I don't know about your dealership, but it seems to me that many are merging into large organizations. As a consequence, they seem to be dumping the older mechanics, for cheaper young help. Problem is they don't often know all that much and screw up, like forgetting to put the oil cap back on. I used to pretty much service at the dealer. Now, as soon as its out of warranty I bolt for an independent with a good rep and usually save money as well. No service mgr on commision pushing all kinds of unnecessary nonsense either.
#112 of 178 Re: A new batch to consider [berri]
Jul 19, 2011 (2:17 pm)
It has nothing to do with paying the help. Most mechanics/technicians work on commission.
It's not often you see older guys working on cars. The work is hard on the body and often unrewarding. To see a mechanic over 50 is very unusual.
I know a guy who is about to retire from a busy domestic store. At age 66, he is still a heavy line mechanic. In all of my years in and around shops I think I can count the guys over 60 on one hand.
The older guys try their best to talk the young guys into finding a different profession. In addition to having to buy upwards of 40,000 in tools, it is harder and harder to make a decent living.
There are a lot of good independants out there but they face the same mechanic shortage as the dealers do. As far as saving money, that is debatable.

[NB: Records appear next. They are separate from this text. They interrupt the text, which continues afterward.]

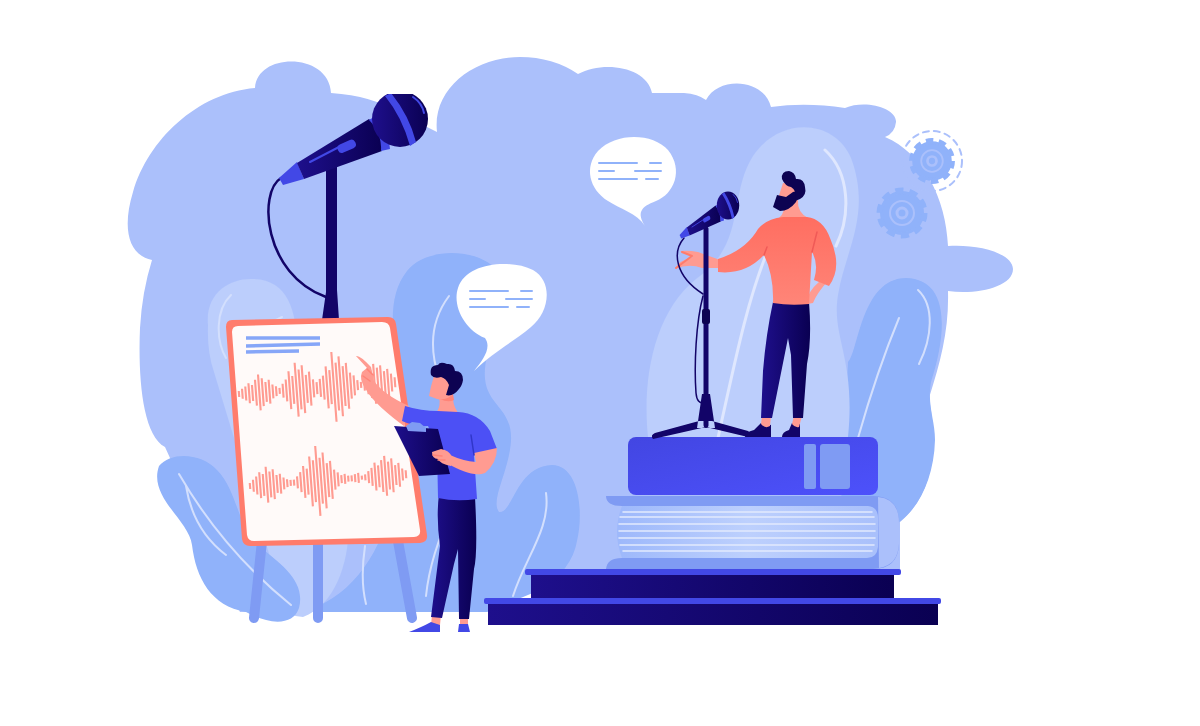
<!DOCTYPE html>
<html lang="en">
<head>
<meta charset="utf-8">
<title>Public speaking and voice training</title>
<style>
:root{--sky:#abc0fb;--leaf:#90b2fa;--pale:#bccefc;--vein:#d3dffd;--mid:#7f9bf3;--blue:#4c50f5;--royal:#4248e6;--navy:#120468;--ink:#0d0352;--coral:#ff7c6c;--skin:#ff9b91;--blush:#ff8478;--white:#fff}
html,body{margin:0;overflow:hidden;background:var(--white)}
svg{display:block;width:1200px;height:726px}
.sky{fill:var(--sky)}.leaf{fill:var(--leaf)}.pale{fill:var(--pale)}.mid{fill:var(--mid)}.blue{fill:var(--blue)}.royal{fill:var(--royal)}.navy{fill:var(--navy)}.ink{fill:var(--ink)}.coral{fill:var(--coral)}.skin{fill:var(--skin)}.blush{fill:var(--blush)}.white{fill:var(--white)}
.line{fill:none;stroke-linecap:round;stroke-linejoin:round}
.vein{stroke:var(--vein);stroke-width:2}
.cable{stroke:var(--navy);stroke-width:2.5}
.fold{stroke:var(--blush);stroke-width:1.5}
.note{stroke:var(--leaf);stroke-width:2}
.wave{fill:none;stroke:var(--skin);stroke-width:2.5}
</style>
</head>
<body>
<svg viewBox="0 0 1200 726" role="img" aria-label="A speaker at a microphone on a stack of books and a coach showing voice recordings on an easel">
<defs>
<linearGradient id="night" x1="0" x2="1"><stop offset="0" stop-color="#1e0f8c"/><stop offset="1" stop-color="#0a0052"/></linearGradient>
<linearGradient id="cover" x1="0" x2="1" y2="1"><stop offset="0" stop-color="#4246e2"/><stop offset="1" stop-color="#4d51fb"/></linearGradient>
<linearGradient id="pages" x1="0" x2="1"><stop offset="0" stop-color="#9db8fb"/><stop offset=".5" stop-color="#bdd0fd"/><stop offset="1" stop-color="#a9c0fb"/></linearGradient>
<linearGradient id="sweater" x2="0" y2="1"><stop offset="0" stop-color="#ff6e61"/><stop offset="1" stop-color="#ff8578"/></linearGradient>
<g id="microphone">
<path class="royal" d="M279 178L297 162L304 179L283 185Z"/>
<path fill="url(#night)" d="M297 163L369 119Q383 131 382 151L304 179Z"/>
<path class="royal" d="M369 120L377 115Q389 129 390 149L381 151Q382 133 369 120Z"/>
<circle fill="url(#night)" cx="400" cy="119" r="28"/>
<path class="royal" d="M385 96L391 93Q409 115 416 142L410 146Q402 117 385 96Z"/>
<rect class="royal" x="337" y="142" width="19" height="9" rx="4" transform="rotate(-24 346 146)"/>
<path class="line" stroke="#4248e6" stroke-width="2" d="M310 162L339 147M413 97Q422 103 424 113"/>
</g>
<g id="gear">
<circle cx="0" cy="0" r="19" fill="none" stroke="#90b2fa" stroke-width="6"/>
<circle class="line" r="22.5" stroke="#90b2fa" stroke-width="6" style="stroke-linecap:butt" stroke-dasharray="8.1 6"/>
<circle class="leaf" r="19"/>
<circle r="12" fill="none" stroke="#abc0fb" stroke-width="2"/>
<circle r="5" fill="none" stroke="#abc0fb" stroke-width="3"/>
</g>
<g id="message" class="line note"><path d="M0 0H38M51 0H62M0 8H15M36 8H62M0 16H38M47 16H59"/></g>
<clipPath id="stage-view"><rect x="0" y="94" width="1200" height="538"/></clipPath>
</defs>

<g id="backdrop">
<path class="sky" d="M152 260C128 255 122 228 133 192C148 140 197 93 255 88C257 52 329 52 331 93Q373 96 397 112L437 132C432 88 475 57 520 57Q553 57 578 74C604 60 647 67 652 93H684Q698 94 706 100C718 76 764 78 771 107Q806 102 845 108C865 99 897 108 896 122Q895 133 885 137C923 153 946 198 948 246C976 244 1012 252 1013 269C1013 287 977 295 948 291C949 330 941 360 929 398C938 446 934 494 900 522V571H560L486 612H240L165 447C142 435 138 375 140 328Q142 292 152 260Z"/>
<path class="leaf" d="M848 362C858 354 861 278 906 278C947 279 949 326 931 382C927 405 935 420 935 440C934 478 919 508 898 523H840Z"/>
<path class="pale" d="M648 437C642 379 654 313 696 279C747 244 728 195 753 156C781 115 835 120 851 158C872 214 845 251 838 295C831 337 856 358 848 437Z"/>
<path class="line" stroke="#dfe7fe" stroke-width="3" d="M718 438C736 356 748 298 768 250M825 150C850 173 851 215 836 246"/>
<path class="line vein" d="M858 438Q877 371 899 318M918 290C935 306 932 338 919 364"/>
<path class="leaf" d="M300 612C390 590 412 468 397 365C391 324 389 294 407 271C426 246 482 248 498 272C512 304 488 334 485 369C482 406 513 405 511 441C509 472 490 500 499 512C513 514 516 466 552 465C579 465 584 512 577 541Q572 570 540 590L487 612Z"/>
<path class="line vein" stroke-width="3" d="M449 296C431 320 429 348 439 378M546 493C551 528 525 558 513 596M365 546Q360 580 366 604M462 490Q431 547 426 596"/>
<path class="pale" d="M208 325C205 292 231 278 253 279C288 280 296 309 298 350L340 480C358 520 349 600 303 617Q272 616 274 570L214 372Q207 352 208 325Z"/>
<path class="line vein" d="M231 295C215 310 216 341 226 358M244 350Q254 330 282 317M318 540V600"/>
<path class="leaf" d="M159 466C171 451 202 453 217 470C237 490 238 528 259 546C281 564 306 581 299 608C293 627 267 624 246 612C211 606 196 578 192 545C189 520 148 497 159 466Z"/>
<path class="line vein" d="M179 474Q223 550 291 605M186 486Q193 530 226 555"/>
</g>

<g id="gears">
<circle class="line" cx="932" cy="161" r="30" stroke="#abc0fb" stroke-width="2" stroke-dasharray="6 5"/>
<use href="#gear" transform="translate(932 161) scale(.9)"/>
<use href="#gear" transform="translate(902 213)"/>
</g>

<g id="speech-bubbles">
<path class="white" d="M645 226C637 213 620 209 608 201C589 189 584 167 598 151C616 132 653 133 668 150C684 170 674 194 656 201C640 207 637 213 645 226Z"/>
<use href="#message" x="599" y="163"/>
<path class="white" d="M474 371C483 360 492 348 485 338C465 330 452 306 458 288C466 262 511 259 533 270C554 282 549 313 531 327C512 343 493 352 474 371Z"/>
<use href="#message" x="470" y="291"/>
</g>

<g id="podium">
<rect x="488" y="602" width="450" height="23" fill="url(#night)"/>
<rect class="royal" x="484" y="598" width="457" height="6" rx="2"/>
<rect x="531" y="573" width="363" height="25" fill="url(#night)"/>
<rect class="royal" x="525" y="569" width="376" height="6" rx="2"/>
</g>
<g id="books">
<path class="mid" d="M606 496H873Q899 496 899 523V544Q898 569 873 569H606Q607 558 622 558V506Q606 506 606 496Z"/>
<path d="M622 506H868Q878 507 878 518V547Q877 558 867 558H622Q612 532 622 506Z" fill="url(#pages)"/>
<path class="sky" d="M878 497Q899 499 899 523V544Q898 565 879 568Z"/>
<path class="line" stroke="#e2eafe" stroke-width="1.5" d="M623 512H872M620 517H874M619 524H875M619 531H875M619 538H875M620 545H874M623 551H872"/>
<rect x="628" y="437" width="250" height="58" rx="8" fill="url(#cover)"/>
<rect class="mid" x="804" y="444" width="12" height="45" rx="2"/>
<rect class="mid" x="820" y="444" width="30" height="45" rx="3"/>
</g>

<g id="speaker">
<path class="navy" d="M745 437Q745 432 754 430L761 423L771 425V437ZM782 437Q782 432 789 430L792 423L800 424V437Z"/>
<path class="skin" d="M762 416H771L770 426Q765 429 761 424ZM794 416H802L799 427Q795 428 792 424Z"/>
<path d="M773 302H809Q812 340 807 364L803 418H793L791 355L788 338L781 373L772 418H761L763 371Q766 334 773 302Z" fill="url(#night)"/>
<path class="skin" d="M827 282Q817 293 813 303L807 304Q806 293 820 281ZM720 260L698 252Q688 250 680 251L693 257Q679 260 675 269Q689 263 702 268L720 268Z"/>
<path class="line" stroke="#ff7c6c" stroke-width="2" d="M682 252L692 256L676 268"/>
<path class="skin" d="M783 202L798 200Q797 212 808 218Q793 223 779 218Q786 212 783 202Z"/>
<path d="M718 259Q746 250 758 229Q766 219 783 217H807Q823 219 830 238Q843 267 829 286L814 280Q819 264 812 252L809 304Q790 306 773 303Q774 276 764 255Q745 275 718 272Z" fill="url(#sweater)"/>
<path class="line" stroke="#f05a57" stroke-width="1.5" d="M764 255L767 247M812 252L817 232"/>
<path class="skin" d="M783 183L799 184L797 204L787 211L776 205Z"/>
<path class="ink" d="M773 207L777 195L786 197L793 192L800 190L796 202Q789 211 780 211Z"/>
<path class="ink" d="M782 179Q781 171 789 171Q795 172 796 179Q804 178 805 187Q807 195 800 199L795 201Q798 191 791 187Q785 186 782 179Z"/>
</g>

<g id="stage-microphone">
<path class="line cable" stroke-width="2" style="stroke-width:1.5" d="M684 238C672 252 675 276 703 294M703 296C696 322 694 365 696 393Q697 404 704 403"/>
<path class="line" stroke="#120468" stroke-width="5" d="M706 229V425"/>
<rect class="ink" x="702" y="309" width="8" height="15" rx="2"/>
<path class="navy" d="M702 394H710L715 428H697ZM699 421L655 433Q650 435 653 439L706 427L748 437Q753 434 748 431L712 421Z"/>
<use href="#microphone" transform="translate(568 146) scale(.4 .5)"/>
</g>

<g id="lectern-microphone" clip-path="url(#stage-view)">
<path class="line cable" d="M281 178C258 192 263 274 326 297"/>
<path class="navy" d="M326 162L337 158V290L339 320H322L326 292Z"/>
<use href="#microphone"/>
</g>

<g id="easel">
<path class="line" stroke="#7f9bf3" stroke-width="10" d="M262 541L254 618M318 541V618M398 541L412 618"/>
<path class="coral" d="M232 320L388 317Q395 317 396 324L427 535Q428 542 420 543L250 546Q243 546 242 539L226 327Q226 320 232 320Z"/>
<path fill="#fffaf9" d="M238 326L382 322Q389 322 390 328L420 530Q421 536 414 537L254 541Q248 541 247 535L232 332Q232 326 238 326Z"/>
<path class="line" stroke="#86a6f8" stroke-width="3.5" style="stroke-linecap:butt" d="M246 338H320M246 346L320 344M246 352L299 351"/>
<path class="wave" transform="translate(239 394) rotate(-4.3) scale(.85 1)" d="M0-3v6M4-5v10M8-7v14M12-10v20M16-8v16M20-13v26M24-18v36M28-14v28M32-10v20M36-12v24M40-7v14M44-5v10M48-3v6M52-7v14M56-11v22M60-19v38M64-14v28M68-27v54M72-20v40M76-24v48M80-14v28M84-17v34M88-9v18M92-6v12M96-9v18M100-12v24M104-21v42M108-17v34M112-35v70M116-24v48M120-30v60M124-20v40M128-23v46M132-13v26M136-10v20M140-5v10M144-3v6M148-6v12M152-10v20M156-14v28M160-20v40M164-16v32M168-18v36M172-12v24M176-14v28M180-9v18M184-5v10"/>
<path class="wave" transform="translate(250 486) rotate(-4.3) scale(.85 1)" d="M0-3v6M4-6v12M8-9v18M12-13v26M16-11v22M20-18v36M24-13v26M28-15v30M32-9v18M36-10v20M40-6v12M44-4v8M48-3v6M52-3v6M56-6v12M60-10v20M64-16v32M68-13v26M72-25v50M76-21v42M80-35v70M84-23v46M88-28v56M92-17v34M96-19v38M100-10v20M104-7v14M108-4v8M112-5v10M116-3v6M120-3v6M124-4v8M128-5v10M132-2v4M136-3v6M140-6v12M144-9v18M148-14v28M152-11v22M156-16v32M160-20v40M164-14v28M168-17v34M172-10v20M176-12v24M180-6v12M184-4v8"/>
</g>

<g id="coach" clip-path="url(#stage-view)">
<path class="skin" d="M432 614L441 615L440 625L431 626ZM460 615H468V628H460Z"/>
<path class="royal" d="M409 632Q422 627 431 622L440 625V632ZM458 632L459 624H468L470 632Z"/>
<path d="M439 494L475 497Q478 553 474 569L469 619H459L458 549L454 564L442 618L431 617L440 546Q436 518 439 494Z" fill="url(#night)"/>
<path class="skin" d="M404 426C389 415 372 401 365 388Q359 379 362 372L367 368L356 356Q360 355 371 367L374 381Q384 395 409 406Z"/>
<path class="line fold" d="M363 376L370 381M367 369L373 375"/>
<path class="skin" d="M439 397L453 394Q452 404 458 413Q448 419 437 412Q441 405 439 397Z"/>
<path class="blue" d="M405 406Q421 411 438 411L458 412Q479 413 490 431L497 449L474 455L477 499Q456 502 438 498L437 447L428 426Q415 427 402 421Z"/>
<path class="skin" d="M474 453L497 448Q497 463 485 473C475 477 462 471 448 464L450 455Q463 461 476 462Z"/>
<path class="line" stroke="#3036c9" stroke-width="1.5" d="M474 455L471 435M437 447L435 431"/>
<path d="M394 426L438 429L450 474L419 476Z" fill="url(#night)"/>
<path class="mid" d="M406 426L412 422L420 423L426 428L426 432L408 431Z"/>
<path class="skin" d="M451 466Q440 464 438 459Q432 459 432 452L441 449Q449 450 452 457Z"/>
<path class="line fold" d="M433 455L442 456M438 460L445 460"/>
<path class="skin" d="M434 376L455 378L454 393Q447 402 437 399L429 396Q431 385 434 376Z"/>
<path class="blush" d="M440 399Q448 400 453 394L454 400Q448 403 440 399Z"/>
<path class="ink" d="M431 375Q429 365 438 365Q440 361 447 364Q454 363 455 371Q463 371 463 380Q462 386 459 389Q453 397 446 395L449 385Q446 378 441 377Q434 379 431 375Z"/>
</g>
</svg>
</body>
</html>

Labor rates may be 10.00/hr. less but the independants often spend a lot of time that you pay for searching for a problem that the dealer has seen many times before.
And, the managers ARE often on commision too, not that that is a bad thing.
Try to get an independant to find an elusive rattle or water leak and see where they end up sending you.
Of course, when cars are no longer in warranty, it's funny how some people stop caring about the small pesky stuff that can be near impossible to track down.
#113 of 178 Re: A new batch to consider [isellhondas]
Jul 19, 2011 (2:21 pm)
Highline cars might be the only ones where an older model can be repaired at a dealer - but the costs are insane. Luckily these cars tend to have good independent support. My indy mechanic doesn't bat an eye at my nearly 50 year old fintail (it's there now, in fact), his oldest worker is only middle aged, but the car is no problem there. Taking it to Barrier would probably be like taking on a mortgage.
For old normal cars,better know a good old time mechanic - the ranks of which are thinning out.
#114 of 178 Re: A new batch to consider [isellhondas]
Jul 19, 2011 (2:33 pm)
I wonder how far back a dealership, on average, will service its cars? I remember in the early 1990's, seeing a local Chrysler-Plymouth dealership that had a '46-48 DeSoto Suburban up on a lift in one of the service bays!
With Honda, I imagine that the carbureted models are old enough and rare enough that, when the carb needs a rebuild, it's easier to just send the carb out to a shop that specializes in rebuilding them? When was the last carbureted Honda, anyway? For some reason, I'm thinking there might have been some bargain-basement version of the Civic that still had one as recently as '89 or '90?
#115 of 178 Re: A new batch to consider [andre1969]
Jul 19, 2011 (2:53 pm)
I bet some malaise era computer controlled carbs and all of the plumbing that comes with can be terrible to work on and might get refused.